Despite the research work done, the innovative solutions proposed, and a complete and documented dossier, our requests were rejected. The arguments put forward focus on the danger posed by our antennas for the bird population and the risk of introduction of new species during our landing. Despite our work to demonstrate that these elements are controlled and in no way invalidate our activities, it is the precautionary principle that is privileged for the moment. The logic remains to say that if there is no project then there is no risk. Unfortunately, amateur radio expeditions are not part of the core activities and priorities.
Of course, we acknowledge the position of the authorities in charge who undoubtedly rely on the expertise of their various departments. Let’s hope that the months or years ahead will allow us, through dialogue, to find compromises and propose new projects on a win-win basis as it has been the case so far.
To this day, the frustration is of course great as we worked hard countless hours. However, we will continue in a professional manner to deal with our interlocutors. We will continue our research to improve our solutions and make them even more compatible with the constraints imposed so far. Radio amateurs have had the chance to accompany and participate in the life of the bases for more than 60 years. We are therefore convinced of our legitimacy in the Scattered and Southern Territories, as well as in the ability of the TAAF to maintain a framework for our activity.
Many of you send me emails asking “when will Crozet take place? ” or ” when will Glorioso take place?”. Let’s hope that this communiqué is going to give you a better idea of our current projects. My goal is not to exchange ideas. No need to contact me to ask me more questions or give me your opinion, I may not have time to answer you.
It is also not a communiqué to tell you not to try to propose an alternative project to the competent authorities. As of today the chances of moving forward are slim. The administration has already received a number of cases in recent years, more or less serious, and I personally think that has made things more confusing and has not made our case.
I imagine that many will be disappointed with this information. We definitely are too. But we want to remain very positive and above all satisfied with the projects carried out towards Tromelin and Juan de Nova. We are aware of the privilege we have had. The work done with the various TAAF services to date has been fascinating.

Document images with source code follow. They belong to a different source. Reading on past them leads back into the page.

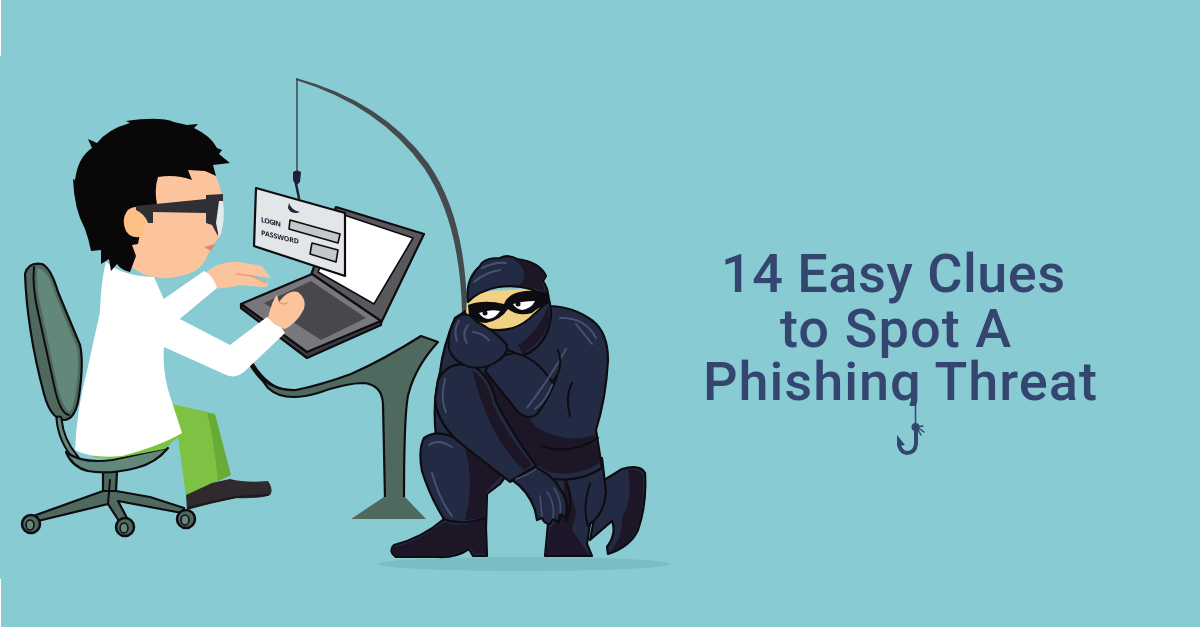
<!DOCTYPE html>
<html lang="en">
<head>
<meta charset="utf-8">
<title>14 Easy Clues to Spot A Phishing Threat</title>
<style>
:root {
  --sky: #89cbd3;
  --shadow: #79bdc6;
  --title: #34456f;
  --ink: #0d0c10;
  --steel: #50695f;
  --steel-light: #62877b;
  --skin: #fcc49d;
  --skin-ear: #fdbf83;
  --grass: #7dc242;
  --grass-dark: #68ab35;
  --navy: #232b44;
  --navy-dark: #1c1627;
  --navy-light: #465070;
  --tan: #f2d184;
}
* { margin: 0; padding: 0; box-sizing: border-box; }
html, body { width: 1200px; height: 627px; overflow: hidden; }
.banner { position: relative; width: 1200px; height: 627px; background: var(--sky); overflow: hidden; }
.scene { position: absolute; inset: 0; width: 1200px; height: 627px; }
.title { position: absolute; left: 0; top: 247px; color: var(--title); font: 500 54px/54px Roboto, "Noto Sans", sans-serif; letter-spacing: 1px; white-space: nowrap; }
.line { display: block; position: absolute; }
.line-1 { left: 721px; top: 0; letter-spacing: .5px; }
.line-2 { left: 780px; top: 55px; letter-spacing: 1.1px; }
.line-3 { left: 703px; top: 108px; }
.hooked-g { display: inline-block; clip-path: polygon(0 0, 100% 0, 100% 51px, 62% 51px, 62% 47px, 0 47px); }
.outlined { stroke: var(--ink); stroke-width: 2.2; stroke-linejoin: round; stroke-linecap: round; }
.outlined.fine { stroke-width: 1.6; }
.stroke { fill: none; stroke-linecap: round; stroke-linejoin: round; }
.login { font: 700 7px "Open Sans", Inter, sans-serif; fill: #1d1f33; }
</style>
</head>
<body>
<main class="banner">
<svg class="scene" viewBox="0 0 1200 627" role="img" aria-label="A masked thief fishes a login card from the laptop of a man at a desk">
  <defs>
    <g id="wheel">
      <circle r="9" fill="#50695f" stroke="#0d0c10" stroke-width="2.5"/>
      <ellipse cx="-1" cy="1" rx="4" ry="5" fill="#62877b" stroke="#0d0c10" stroke-width="1.5"/>
    </g>
  </defs>

  <g id="edge" fill="#fff">
    <rect width="1" height="56"/>
    <rect y="579" width="1" height="48"/>
  </g>

  <ellipse cx="524" cy="564" rx="146" ry="7" fill="var(--shadow)"/>

  <g id="chair">
    <path class="outlined" fill="var(--steel)" d="M25 274Q28 262 42 264Q51 268 58 292L80 345Q84 362 79 396Q76 418 65 420Q51 420 44 394Q27 330 25 274Z"/>
    <path class="stroke" stroke="var(--ink)" stroke-width="2" d="M34 267Q32 286 38 312L54 385Q60 414 69 415"/>
    <path fill="var(--steel-light)" d="M37 268Q49 270 55 294L77 348Q80 366 75 396Q73 410 69 412Q62 406 57 384L42 312Q36 290 37 268Z"/>
    <path class="stroke" stroke="var(--ink)" stroke-width="7" d="M59 419Q61 441 76 458"/>
    <path class="stroke" stroke="var(--steel-light)" stroke-width="3" d="M59 419Q61 441 76 458"/>
    <path class="outlined" fill="var(--steel)" d="M103 472L117 472L116 491L150 497L184 508L182 513L118 501L127 518L119 521L108 504L38 521L36 515L103 491Z"/>
    <path class="outlined" fill="var(--steel-light)" d="M66 452Q82 464 112 460L168 448Q156 463 136 468Q108 475 88 471Q72 467 66 452Z"/>
    <path class="stroke" stroke="var(--ink)" stroke-width="2" d="M103 491L116 491M108 504L110 480"/>
    <use href="#wheel" x="31" y="524"/>
    <use href="#wheel" x="125" y="527"/>
    <use href="#wheel" x="186" y="519"/>
  </g>

  <g id="desk">
    <path class="stroke" stroke="var(--ink)" stroke-width="5" d="M252 365Q266 388 290 394"/>
    <path class="outlined" fill="var(--steel)" d="M256 371Q270 391 296 390Q321 385 351 374Q383 360 421 336L438 342Q416 366 409 392Q404 406 404 499L385 499L383 404Q382 385 364 383Q346 383 318 393Q284 403 268 388Z"/>
    <path fill="var(--steel)" d="M384 497H405L426 519H351Z"/>
  </g>

  <g id="laptop">
    <path class="outlined" fill="#58585d" d="M336 207L424 234L381 323L311 275Z"/>
    <path class="outlined fine" fill="#fff" d="M344 215L413 238L374 304L318 272Z"/>
    <path class="outlined" fill="#77777c" d="M241 304L312 274L381 321L307 353Z"/>
    <path class="outlined" fill="#3b3b40" d="M241 304L307 352L381 321V325L307 358L241 308Z"/>
    <path fill="#47474c" d="M264 303L311 281L366 318L321 340Z"/>
  </g>

  <g id="far-arm">
    <path fill="var(--skin)" d="M205 273Q221 260 239 262L262 266L271 278L250 275L268 283Q269 287 262 287L240 285Q228 289 215 288Z"/>
    <path class="stroke" stroke="#e39f76" stroke-width="1.5" d="M236 274L252 276L266 283"/>
    <path fill="#fff" d="M158 303L204 271Q213 275 217 288L176 322Z"/>
  </g>

  <g id="legs">
    <path fill="var(--grass-dark)" d="M174 405L215 414L231 475L204 488L180 440Z"/>
    <path fill="var(--grass)" d="M172 404L207 412Q214 440 218 482L186 496L178 437L165 449L112 459L92 457L130 435Z"/>
    <path fill="#2f2a2d" d="M186 495L212 483L230 479Q246 483 268 481Q274 490 270 495Q260 499 236 498Q212 503 187 510Z"/>
    <path class="stroke" stroke="#1d191b" stroke-width="2" d="M188 508Q214 501 237 497L268 495"/>
  </g>

  <g id="coat">
    <path fill="#fff" d="M106 262Q122 276 154 277L165 302L178 318L230 345L267 317Q279 322 285 333L245 371Q235 380 224 374L164 347Q162 374 171 399L182 433Q160 446 122 456Q92 459 75 450Q77 408 87 371L100 312Q101 280 106 262Z"/>
    <path fill="var(--skin)" d="M268 318Q272 300 277 295L279 302Q288 289 298 292Q307 299 304 309Q297 323 285 329Q276 327 268 318Z"/>
    <path class="stroke" stroke="#e39f76" stroke-width="1.5" d="M279 302Q282 305 287 303"/>
  </g>

  <g id="man-head">
    <path fill="var(--skin)" d="M128 215L150 165L200 162L214 173Q220 183 222 197L222 233Q216 240 212 247L208 254Q204 266 193 272Q177 279 160 278Q134 274 129 262Z"/>
    <path fill="#090708" d="M75 180Q78 157 92 148L88 139L97 143Q108 129 130 123L126 121Q160 116 174 122L187 125L198 124L194 128Q211 136 217 148L222 150L219 154L230 163L213 165L216 176L205 171L188 170L192 180Q176 174 158 177Q154 189 157 204L144 211L138 244L132 245L136 256L130 272Q121 270 117 264L111 271L109 259L101 264L101 250L91 251Q89 240 85 229Q74 209 73 179Z"/>
    <path fill="var(--skin-ear)" d="M147 211Q135 203 127 211Q121 220 126 231Q132 240 143 236Z"/>
    <path fill="#302f34" d="M136 206L206 199V195L223 194V202L218 236L212 225L206 223V213L153 212L153 223L148 223Q145 214 136 210Z"/>
    <path fill="#e4e9ed" d="M219 201L223 201Q226 222 219 238L216 223Z"/>
    <path fill="#d98d6a" d="M204 247L215 244L211 251Z"/>
  </g>

  <g id="login-card">
    <path class="outlined" fill="#e3e6e8" d="M256 188L345 213V276L254 246Z"/>
    <g transform="matrix(1 .24 0 1 261 222)">
      <text class="login" x="0" y="0" textLength="20">LOGIN</text>
      <text class="login" x="0" y="13" textLength="38">PASSWORD</text>
    </g>
    <path class="outlined fine" fill="#c4c8cc" d="M290 220L340 234L338 243L289 229Z"/>
    <path class="outlined fine" fill="#c4c8cc" d="M312 243L338 250L336 262L310 254Z"/>
    <path fill="#1d2036" d="M289 203Q291 210 300 212Q291 215 288 208Z"/>
  </g>

  <g id="fishing-rod">
    <path fill="#454a4c" d="M296 78Q382 101 428 163Q466 217 467 312H462Q460 222 424 168Q380 106 296 80Z"/>
    <path class="stroke" stroke="#42474a" stroke-width="1.5" d="M297 79V172"/>
    <path fill="#1d2036" d="M293 172Q297 169 301 172L300 182L296 186L293 180Z"/>
    <path class="stroke" stroke="#1d2036" stroke-width="2.5" d="M296 184L299 198"/>
  </g>

  <g id="thief">
    <path class="outlined" fill="var(--navy)" d="M601 482L622 469Q640 464 645 473Q647 504 638 530Q630 547 608 554L607 547Q617 533 612 521L590 540Z"/>
    <path fill="var(--navy-dark)" d="M628 470Q645 467 643 482Q644 512 636 530Q628 546 610 552Q624 536 622 518Q633 500 628 470Z"/>
    <path class="outlined" fill="var(--navy)" d="M530 470L602 458L606 492Q604 514 590 524L587 544L592 556H545L548 524Q546 500 530 488Z"/>
    <path fill="var(--navy-dark)" d="M566 474L576 512L572 530L589 555H546L550 528L560 516Z"/>
    <path class="outlined" fill="var(--navy)" d="M455 318L480 302L548 306Q573 306 593 321Q608 333 608 360Q606 398 596 430L602 468Q578 484 546 478L500 460L448 448L436 436Q432 402 440 372Q443 346 455 318Z"/>
    <path fill="var(--navy-dark)" d="M484 370L513 390L535 426Q564 445 595 435L600 463Q575 478 549 472L530 462L508 437L490 405Z"/>
    <path class="outlined" fill="var(--navy)" d="M424 438Q438 428 458 440L510 470L500 484L487 494L486 528L487 556H473L469 549Q456 558 438 557L396 557Q388 551 394 545Q422 538 444 519Q430 497 422 471Q418 450 424 438Z"/>
    <path fill="var(--navy-dark)" d="M392 548Q420 541 444 522Q460 528 485 519L486 554H475L470 547Q454 556 438 556H397Q391 553 392 548Z"/>
    <path fill="var(--navy-dark)" d="M465 449L506 471L486 492L484 518L465 520Q475 482 465 449Z"/>
    <path class="outlined" fill="var(--navy)" d="M438 380Q450 358 475 367Q491 378 496 402Q512 433 536 466L510 482Q486 463 464 446Q438 426 435 400Z"/>
    <path fill="var(--navy-dark)" d="M472 370Q488 379 493 405Q508 436 532 465L524 470Q490 440 472 370Z"/>
    <path class="outlined" fill="var(--navy)" d="M512 480L535 467Q553 475 560 489Q569 500 566 517L560 514L559 522L553 519L550 524Q544 524 542 518L537 520L535 510Q528 490 512 480Z"/>
    <path class="stroke" stroke="var(--navy-light)" stroke-width="1.5" d="M516 479Q530 474 536 469M547 492Q555 502 553 518M540 496L542 516M554 488Q562 500 560 513"/>

    <path fill="var(--tan)" d="M468 292L548 288L550 310Q536 330 512 332L478 330L466 312Z"/>
    <path class="outlined" fill="var(--navy)" d="M468 302Q465 279 480 266Q483 258 500 258Q508 254 517 259Q540 262 546 276L543 281Q549 290 548 298Q528 283 498 287Q478 291 468 302Z"/>
    <path fill="var(--navy-dark)" d="M514 260Q540 262 545 277L541 281L546 293Q533 286 519 286Q532 272 514 260Z"/>
    <path class="stroke" stroke="var(--navy-light)" stroke-width="2" d="M474 282Q486 272 500 270M482 268Q495 262 506 263"/>
    <path fill="var(--ink)" d="M468 305Q484 299 504 304Q508 293 525 291Q540 290 549 294L551 304Q538 307 532 313Q518 317 508 309Q501 320 486 323Q475 323 469 316Z"/>
    <path fill="#fff" d="M479 313Q490 309 500 311Q496 318 488 319Q482 318 479 313ZM513 304Q523 301 535 301Q531 309 522 310Q516 309 513 304Z"/>
    <circle cx="485" cy="313" r="2.5" fill="#0d0c10"/><circle cx="518" cy="304" r="2.5" fill="#0d0c10"/>
    <path class="outlined" fill="var(--navy)" d="M476 326Q507 337 529 319Q542 307 549 301Q554 314 547 333Q539 350 522 356L497 345Z"/>
    <path fill="var(--navy-dark)" d="M548 306Q552 321 544 334L534 346L523 354L518 345Q538 333 548 306Z"/>
    <path class="outlined" fill="var(--navy)" d="M493 358L514 353Q536 357 552 382L557 376Q550 398 537 414Q529 421 518 412L485 371Z"/>
    <path class="outlined" fill="var(--navy)" d="M456 318Q466 309 477 322Q494 330 507 345Q508 354 499 360Q486 370 470 367Q453 362 449 349Q447 331 456 318Z"/>
    <path class="stroke" stroke="var(--navy-light)" stroke-width="2" d="M459 321Q453 330 457 341M468 325Q461 334 467 343M473 332Q482 333 489 340M552 385Q546 401 535 409M560 318Q585 317 596 338M576 324L592 344M445 379Q440 398 446 412M429 445Q438 438 452 447M432 473Q440 501 452 516M527 408Q550 378 566 349"/>
    <path class="stroke" stroke="var(--ink)" stroke-width="2" d="M558 350Q563 364 557 376M572 383Q565 397 570 416M541 446Q570 456 598 438M565 481Q575 500 566 521M590 484Q582 508 588 526M443 519Q462 526 485 518"/>
  </g>

  <g id="title-hook">
    <path class="stroke" stroke="var(--title)" stroke-width="1.5" d="M915.5 404V424"/>
    <circle cx="915.5" cy="427" r="4" fill="var(--title)"/>
    <path class="stroke" stroke="var(--title)" stroke-width="1.5" d="M917 427L924 432M917 428L921 435M917 427L923 426"/>
    <path class="stroke" stroke="var(--title)" stroke-width="4" d="M916 430V444Q915 453 907 453Q899 452 899 442"/>
    <path fill="var(--title)" d="M897 435L905 445L897 446Z"/>
  </g>
</svg>
<h1 class="title">
  <span class="line line-1">14 Easy Clues</span>
  <span class="line line-2">to Spot A</span>
  <span class="line line-3">Phishin<span class="hooked-g">g</span> Threat</span>
</h1>
</main>
</body>
</html>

We have met people who live their missions with a passion and it is with great pleasure that we will perhaps work with them again in the future; it is our dearest wish.
For the time being, patience is the keyword…
73’s de Seb-F5UFX